★Shinden (宸殿) was rebuilt in 1895. Shindenl houses the tablets of emperors and successive head monks (monshu) related to Shoren-in Temple. In addition, Ukon-no-Tachibana and Sakon-no-Sakura are planted in front of Shinden.
★The gardens include Soami-no-Niwa Garden, said to have been created by the Muromachi period (1333-1573) painter Soami, and Kirishima-no-Niwa Garden, said to have been created by the Edo period (1603-1868) feudal lord, tea master, and gardener Kobori Enshu. Soami-no-Niwa Garden (Sensui-tei Garden) is a pond spring walking garden centered on Ryushin-ike Pond with Mt. Awata-yama in the background. Kirishima-no-Niwa Garden is planted with Kirishima-tsutsuji (azaleas), and they are in full bloom during Golden Week in early May. In Kirishima-no-Niwa Garden, there is a Mikoshigata-Toro (lantern) that is said to have been donated by Toyotomi Hideyoshi.
青蓮院見どころ (Shoren-in Temple Highlights)

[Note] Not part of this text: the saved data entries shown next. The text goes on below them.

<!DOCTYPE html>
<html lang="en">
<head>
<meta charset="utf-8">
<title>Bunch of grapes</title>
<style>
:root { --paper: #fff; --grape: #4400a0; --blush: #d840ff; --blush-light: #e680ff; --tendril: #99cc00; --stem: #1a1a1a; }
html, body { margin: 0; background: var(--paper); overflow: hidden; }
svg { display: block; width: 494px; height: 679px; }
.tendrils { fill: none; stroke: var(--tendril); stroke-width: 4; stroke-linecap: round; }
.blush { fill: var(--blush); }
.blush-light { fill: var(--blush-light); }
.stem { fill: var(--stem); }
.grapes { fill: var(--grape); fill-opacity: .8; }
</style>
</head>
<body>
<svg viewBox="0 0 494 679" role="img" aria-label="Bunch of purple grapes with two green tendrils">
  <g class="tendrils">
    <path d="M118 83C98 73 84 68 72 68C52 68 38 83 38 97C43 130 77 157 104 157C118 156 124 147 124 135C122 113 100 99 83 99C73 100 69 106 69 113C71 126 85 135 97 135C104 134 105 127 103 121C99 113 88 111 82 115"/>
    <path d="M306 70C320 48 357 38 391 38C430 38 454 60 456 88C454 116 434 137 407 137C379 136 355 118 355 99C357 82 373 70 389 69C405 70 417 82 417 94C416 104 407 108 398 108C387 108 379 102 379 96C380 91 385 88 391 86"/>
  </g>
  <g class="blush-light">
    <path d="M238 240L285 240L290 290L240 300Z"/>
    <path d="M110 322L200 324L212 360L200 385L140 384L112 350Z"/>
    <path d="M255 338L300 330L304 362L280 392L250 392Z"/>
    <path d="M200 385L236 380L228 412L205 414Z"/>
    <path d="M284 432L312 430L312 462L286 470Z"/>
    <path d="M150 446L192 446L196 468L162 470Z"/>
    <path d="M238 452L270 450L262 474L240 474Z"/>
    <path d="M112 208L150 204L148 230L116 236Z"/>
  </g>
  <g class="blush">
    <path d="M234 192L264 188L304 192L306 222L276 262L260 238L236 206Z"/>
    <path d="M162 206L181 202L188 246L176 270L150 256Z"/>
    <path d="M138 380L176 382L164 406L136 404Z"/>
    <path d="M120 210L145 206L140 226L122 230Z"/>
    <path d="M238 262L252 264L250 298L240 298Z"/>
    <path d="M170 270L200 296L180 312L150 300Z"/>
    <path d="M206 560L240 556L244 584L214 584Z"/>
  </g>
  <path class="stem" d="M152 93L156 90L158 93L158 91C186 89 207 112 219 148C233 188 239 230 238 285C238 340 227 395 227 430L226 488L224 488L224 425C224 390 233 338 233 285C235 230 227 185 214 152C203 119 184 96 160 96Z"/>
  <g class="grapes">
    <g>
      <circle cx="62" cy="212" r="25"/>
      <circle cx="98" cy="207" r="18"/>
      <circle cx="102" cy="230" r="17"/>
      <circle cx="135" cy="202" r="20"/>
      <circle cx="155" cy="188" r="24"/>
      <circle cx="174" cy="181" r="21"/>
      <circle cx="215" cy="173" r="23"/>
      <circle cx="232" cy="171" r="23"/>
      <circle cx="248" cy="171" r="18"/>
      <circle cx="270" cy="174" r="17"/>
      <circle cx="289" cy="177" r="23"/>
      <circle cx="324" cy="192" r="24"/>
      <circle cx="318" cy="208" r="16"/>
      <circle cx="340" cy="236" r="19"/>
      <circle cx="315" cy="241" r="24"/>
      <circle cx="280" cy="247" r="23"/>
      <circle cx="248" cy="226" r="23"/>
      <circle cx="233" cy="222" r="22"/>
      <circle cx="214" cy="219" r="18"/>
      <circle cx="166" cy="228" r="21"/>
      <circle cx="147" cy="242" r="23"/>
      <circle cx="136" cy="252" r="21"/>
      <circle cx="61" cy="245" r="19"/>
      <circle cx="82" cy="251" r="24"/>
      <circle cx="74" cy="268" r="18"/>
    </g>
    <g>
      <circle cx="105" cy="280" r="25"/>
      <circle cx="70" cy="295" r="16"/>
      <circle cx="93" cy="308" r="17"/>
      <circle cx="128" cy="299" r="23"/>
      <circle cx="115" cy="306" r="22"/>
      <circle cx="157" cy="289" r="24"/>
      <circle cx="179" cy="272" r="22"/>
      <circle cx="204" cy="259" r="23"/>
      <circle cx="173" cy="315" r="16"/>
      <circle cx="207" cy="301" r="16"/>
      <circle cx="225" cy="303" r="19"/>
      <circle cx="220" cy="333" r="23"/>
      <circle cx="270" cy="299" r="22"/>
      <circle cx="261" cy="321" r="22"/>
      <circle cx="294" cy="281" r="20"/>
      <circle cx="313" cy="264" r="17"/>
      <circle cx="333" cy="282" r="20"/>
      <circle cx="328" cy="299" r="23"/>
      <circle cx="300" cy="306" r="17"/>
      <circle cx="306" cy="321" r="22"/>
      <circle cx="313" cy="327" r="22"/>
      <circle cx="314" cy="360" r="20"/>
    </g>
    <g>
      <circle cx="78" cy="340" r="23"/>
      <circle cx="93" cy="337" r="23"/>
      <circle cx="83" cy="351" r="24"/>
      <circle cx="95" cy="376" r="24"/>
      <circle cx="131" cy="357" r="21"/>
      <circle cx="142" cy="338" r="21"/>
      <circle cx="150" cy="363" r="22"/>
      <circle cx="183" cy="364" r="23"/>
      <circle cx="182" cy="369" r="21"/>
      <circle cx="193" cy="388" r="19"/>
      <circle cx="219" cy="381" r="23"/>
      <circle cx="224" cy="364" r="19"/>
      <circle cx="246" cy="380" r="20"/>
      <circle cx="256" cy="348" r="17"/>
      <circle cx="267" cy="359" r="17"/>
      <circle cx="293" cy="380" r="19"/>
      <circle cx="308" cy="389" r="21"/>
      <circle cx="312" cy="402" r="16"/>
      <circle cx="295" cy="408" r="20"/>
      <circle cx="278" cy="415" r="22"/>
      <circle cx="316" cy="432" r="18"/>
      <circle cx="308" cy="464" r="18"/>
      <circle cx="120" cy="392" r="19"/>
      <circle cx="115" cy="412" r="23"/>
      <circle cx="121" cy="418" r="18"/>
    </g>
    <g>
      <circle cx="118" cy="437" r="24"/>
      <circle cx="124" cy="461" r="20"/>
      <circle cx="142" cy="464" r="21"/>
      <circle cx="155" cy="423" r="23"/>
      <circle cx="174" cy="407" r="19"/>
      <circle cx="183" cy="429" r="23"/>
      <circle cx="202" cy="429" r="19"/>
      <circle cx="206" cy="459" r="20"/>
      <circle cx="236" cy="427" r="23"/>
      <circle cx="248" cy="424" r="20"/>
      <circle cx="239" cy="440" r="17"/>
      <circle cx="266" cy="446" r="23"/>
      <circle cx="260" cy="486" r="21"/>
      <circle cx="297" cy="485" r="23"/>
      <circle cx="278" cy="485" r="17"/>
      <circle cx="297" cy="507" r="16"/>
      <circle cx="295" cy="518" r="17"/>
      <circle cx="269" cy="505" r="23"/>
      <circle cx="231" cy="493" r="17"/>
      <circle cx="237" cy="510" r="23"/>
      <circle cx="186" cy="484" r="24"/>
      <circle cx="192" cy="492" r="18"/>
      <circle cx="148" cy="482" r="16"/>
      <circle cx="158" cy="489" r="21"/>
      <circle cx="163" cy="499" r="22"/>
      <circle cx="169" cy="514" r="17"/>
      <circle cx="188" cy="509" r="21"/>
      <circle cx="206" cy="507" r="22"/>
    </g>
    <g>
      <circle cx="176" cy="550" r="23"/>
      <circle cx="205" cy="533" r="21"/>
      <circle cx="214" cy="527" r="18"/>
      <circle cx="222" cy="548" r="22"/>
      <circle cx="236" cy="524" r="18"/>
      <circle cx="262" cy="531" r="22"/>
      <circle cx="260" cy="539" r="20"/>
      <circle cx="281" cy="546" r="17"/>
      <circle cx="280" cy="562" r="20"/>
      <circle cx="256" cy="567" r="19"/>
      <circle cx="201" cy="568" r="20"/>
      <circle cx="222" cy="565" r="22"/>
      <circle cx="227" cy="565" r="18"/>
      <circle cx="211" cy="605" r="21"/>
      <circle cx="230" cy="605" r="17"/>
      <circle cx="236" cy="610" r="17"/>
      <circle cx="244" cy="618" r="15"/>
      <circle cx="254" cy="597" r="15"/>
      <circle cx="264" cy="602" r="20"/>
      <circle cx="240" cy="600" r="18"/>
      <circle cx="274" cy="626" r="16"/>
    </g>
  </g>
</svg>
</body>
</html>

【Events (confirmation required)】

★Spring Illumination (春ライトアップ) is held every year to coincide with Cherry Blossom Illumination (桜ライトアップ) of the Shogunduka Seiryuden, which is located in the enclave area. During the spring illumination, Soami-no-Niwa Garden (Sensui-tei Garden) and the entire precinct are illuminated with blue light appropriate for the monzeki Temple.
青蓮院春ライトアップ (Shoren-in Temple Spring illumination)
★Autumn leaves illumination (紅葉ライトアップ) is held every year when the autumn leaves are at their peak. During Autumn leaves illumination, Soami-no-Niwa Garden (Sensui-tei Garden) and Kirishima-no-Niwa Garden are illuminated.
青蓮院紅葉ライトアップ (Shoren-in Temple Autumn leaves illumination)

【Flower Calendar (cherry blossoms, etc )】

★The best time to see cherry blossoms (桜) is around early April. Unlike Shogunduka Seiryuden, the enclave precincts, where about 200 cherry trees are planted, there are not so many cherry trees, but the sight of Sakon-no-Sakura and Shisinden, and two cherry trees and Shikyaku-mon is beautiful.
★The best time to see autumn leaves (紅葉) is from mid-November to late November. Maple trees and other trees are planted in Soami-no-Niwa Garden (Sensui-tei Garden) and Kirishima-no-Niwa Garden, and it is said that the scenery of the autumn leaves, Soami-no-Niwa Garden (Sensui-tei Garden) and Kirishima-no-Niwa Garden is beautiful.
(The best time to see the plants depends on the climate of the year.)

【Telephone (Please refrain from making phone calls.)】

Tel: +81-75-561-2345

【Recommended Walking Route】

The recommended walking route from Shoren-in Temple is via Chion-in Temple and Maruyama Park to Yasaka Shrine. Yasaka Shrine is one of the most popular tourist sites in Kyoto, both in Japan and abroad. During the cherry blossom season, a side trip to Chion-in Temple and Maruyama Park, which are famous for cherry blossoms, is also recommended. From Shoren-in Temple, it is also recommended to head north to Heian Jingu Shrine. The huge Otorii Gate is the symbol and landmark of Heian Jingu Shrine.

【Remarks(access, parking, disclaimer, etc)】
If you plan to visit Shoren-in Temple, be sure to check the latest information.


  1. 錦市場(Nishiki Market)
  2. 竹林の道(Bamboo Forest Path)
  3. 嵐山